As I discussed previously, Gyamfi (2017) used Rank and Score testing to determine if there was cointegration between the exchange rates and relative prices between the BRICS nations or between the BRICS nations and the United States. Cointegration would prove the validity of PPP. His findings determined that cointegration only existed between China (PR) and the United States and, thus, PPP validity only existed between these two nations during the period tested and not among the BRICS nations.

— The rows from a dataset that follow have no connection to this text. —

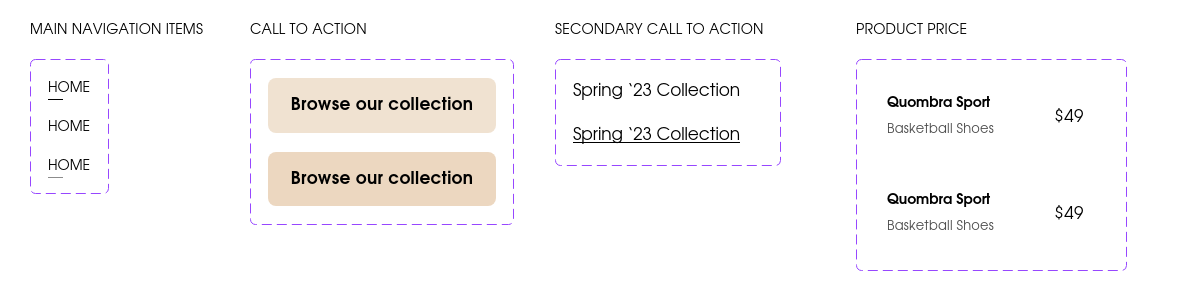
<!DOCTYPE html>
<html lang="en">
<head>
<meta charset="utf-8">
<title>Component states</title>
<style>
:root {
  --ink: #000;
  --muted: #4d4d4d;
  --paper: #fff;
  --frame: #9747ff;
  --sand: #f0e2d1;
  --sand-hover: #ecd7c0;
  --line-soft: #8c8c8c;
}
* { box-sizing: border-box; margin: 0; padding: 0; }
body {
  width: 1200px;
  height: 302px;
  overflow: hidden;
  background: var(--paper);
  color: var(--ink);
  font-family: "TeX Gyre Adventor", "Poppins", sans-serif;
  font-kerning: none;
  white-space: nowrap;
}
a { color: inherit; text-decoration: none; }
.sheet {
  display: grid;
  grid-template-columns: 220px 305px 301px 1fr;
  align-items: start;
  height: 302px;
  padding: 19px 0 0 30px;
}
h2 {
  margin-bottom: 16px;
  font-size: 14px;
  font-weight: 400;
  line-height: 24px;
  letter-spacing: 0.2px;
}
.variants { position: relative; display: flex; flex-direction: column; }
.outline { position: absolute; inset: 0; width: 100%; height: 100%; overflow: visible; pointer-events: none; }
.outline rect { fill: none; stroke: var(--frame); stroke-width: 1; stroke-dasharray: 10 5; }

.nav-variants { width: 79px; height: 135px; padding: 18px; gap: 15px; }
.nav-item { position: relative; font-size: 14px; line-height: 24px; }
.nav-item.active::after,
.nav-item.hover::after {
  content: "";
  position: absolute;
  left: 0;
  top: 22px;
  width: 15px;
  height: 1px;
  background: var(--ink);
}
.nav-item.hover::after { background: var(--line-soft); }

.cta-variants { width: 264px; height: 166px; padding: 19px 18px; gap: 19px; }
.button {
  height: 55px;
  border-radius: 8px;
  background: var(--sand);
  font-size: 17px;
  font-weight: 700;
  line-height: 54px;
  letter-spacing: 0.3px;
  text-align: center;
}
.button.hover { background: var(--sand-hover); }

.link-variants { width: 226px; height: 107px; padding: 19px 18px; gap: 18px; }
.text-link { font-size: 17px; line-height: 26px; letter-spacing: -0.1px; }
.text-link.hover {
  text-decoration: underline 1px;
  text-underline-offset: 2px;
  text-decoration-skip-ink: none;
}

.price-variants { width: 271px; height: 212px; padding: 33px 43px 33px 31px; gap: 48px; }
.product { display: flex; justify-content: space-between; align-items: center; height: 49px; }
.product-info { display: flex; flex-direction: column; gap: 1px; }
h3 { font-size: 14px; font-weight: 700; line-height: 24px; }
.product-type { color: var(--muted); font-size: 13px; line-height: 24px; letter-spacing: 0.2px; }
.price { font-size: 17px; line-height: 24px; letter-spacing: 0.5px; }
</style>
</head>
<body>
<main class="sheet">
  <section>
    <h2>MAIN NAVIGATION ITEMS</h2>
    <div class="variants nav-variants">
      <svg class="outline" aria-hidden="true"><rect x="0.5" y="0.5" width="78" height="134" rx="5"/></svg>
      <a class="nav-item active" href="#">HOME</a>
      <a class="nav-item" href="#">HOME</a>
      <a class="nav-item hover" href="#">HOME</a>
    </div>
  </section>

  <section>
    <h2>CALL TO ACTION</h2>
    <div class="variants cta-variants">
      <svg class="outline" aria-hidden="true"><rect x="0.5" y="0.5" width="263" height="165" rx="5"/></svg>
      <a class="button" href="#">Browse our collection</a>
      <a class="button hover" href="#">Browse our collection</a>
    </div>
  </section>

  <section>
    <h2>SECONDARY CALL TO ACTION</h2>
    <div class="variants link-variants">
      <svg class="outline" aria-hidden="true"><rect x="0.5" y="0.5" width="225" height="106" rx="5"/></svg>
      <a class="text-link" href="#">Spring ‘23 Collection</a>
      <a class="text-link hover" href="#">Spring ‘23 Collection</a>
    </div>
  </section>

  <section>
    <h2>PRODUCT PRICE</h2>
    <div class="variants price-variants">
      <svg class="outline" aria-hidden="true"><rect x="0.5" y="0.5" width="270" height="211" rx="5"/></svg>
      <article class="product">
        <div class="product-info">
          <h3>Quombra Sport</h3>
          <p class="product-type">Basketball Shoes</p>
        </div>
        <p class="price">$49</p>
      </article>
      <article class="product">
        <div class="product-info">
          <h3>Quombra Sport</h3>
          <p class="product-type">Basketball Shoes</p>
        </div>
        <p class="price">$49</p>
      </article>
    </div>
  </section>
</main>
</body>
</html>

Rawlins (2016) conducted an empirical analysis of 19 developing Sub-Saharan African nations and five industrialized nations to test the main theoretical tenet of PPP. His findings raised significant doubts about the main theoretical supposition of PPP when looking at the African nations, but not when analyzing the industrial economies of the US, Japan, the UK, France, and Germany. Overall, it points to an inversely proportional relationship between PPP validity and a nation’s economic stability and stage of development.

Bahmani-Oskooee et al. (2015) conducted an empirical examination of the transitioning economies of Bulgaria, the Czech Republic, Hungary, Latvia, Lithuania, Poland, Romania, and Russia to determine if long-run PPP validity exists. The authors take a different approach by examining the real exchange rate instead of the relationship between the nominal exchange rate and relative prices. Overall, the findings demonstrated that there is weak evidence to support long-run PPP validity in the nations that were studied.

Chang and Tzeng (2013) studied the long-run PPP validity in Bulgaria, the Czech Republic, Estonia, Hungary, Latvia, Lithuania, Poland, Romania, and Russia from 1995 to 2008. The authors utilized a complex combination of non-linear root testing to determine that long-run PPP validity does not exist between these nine transitioning nations. They do postulate that as these transitioning economies continue to open to trade, there will be stronger PPP correlation between the countries in the future.

Jiang et al. (2015) conducted an empirical analysis of 34 Organization for Economic Cooperation and Development (OECD) nations from 1994 to 2013. The analysis attempted to determine if PPP theory was valid in any capacity amongst the 34 nations. The authors utilized another form of root testing as part of their analysis. Overall, the results showed that PPP was valid for half of the 34 OECD nations analyzed. This fact is because OECD member nations range from industrialized to transitioning economies.

The scholarly literature I chose to focus on demonstrates two factors among the nations studied and analyzed. First, there is an inversely proportional relationship between PPP validity and a nation’s economic stability and stage of development. Finally, PPP remains a strong economic indicator for industrialized nations who participate in the global economy. Overall, PPP is a valuable economic metric if it is taken in context and used with other information.



Chang, T., & Tzeng, H. (2013). Purchasing power parity in nine transition countries: Panel SURKSS test. International Journal of Finance and Economics, 18(1), 74-81. https://doi-org.ezproxy.liberty.edu/10.1002/ijfe.457


Chun, J., Bahmani-Oskooee, M., & Chang, T. (2015). Revisiting purchasing power parity in OECD. Applied Economics, 47(40), 4323-4334. https://doi.org/10.1080/00036846.20151026592/


Gyamphi, E. (2017). Testing the validity of the purchasing power parity in the BRICS: Further evidence. EuroEconomica, 2(36), 117-122.


Oskooee, M., Chang, T., & Wu, T. (2015). Purchasing power parity in transition countries: Panel stationary test with smooth and sharp breaks. International Journal of Financial Studies, 3(2), 153-161. https://doi.org/10.3390/ijfs3020153


Rawlins, G. (2016). Sub-Sahara’s experience with the purchasing power parity hypothesis. The Journal of Applied Business and Economics, 18(2), 22-27.


Satterlee, B. (2018). Cross Border Commerce (3rd ed.). Synergistics International Inc.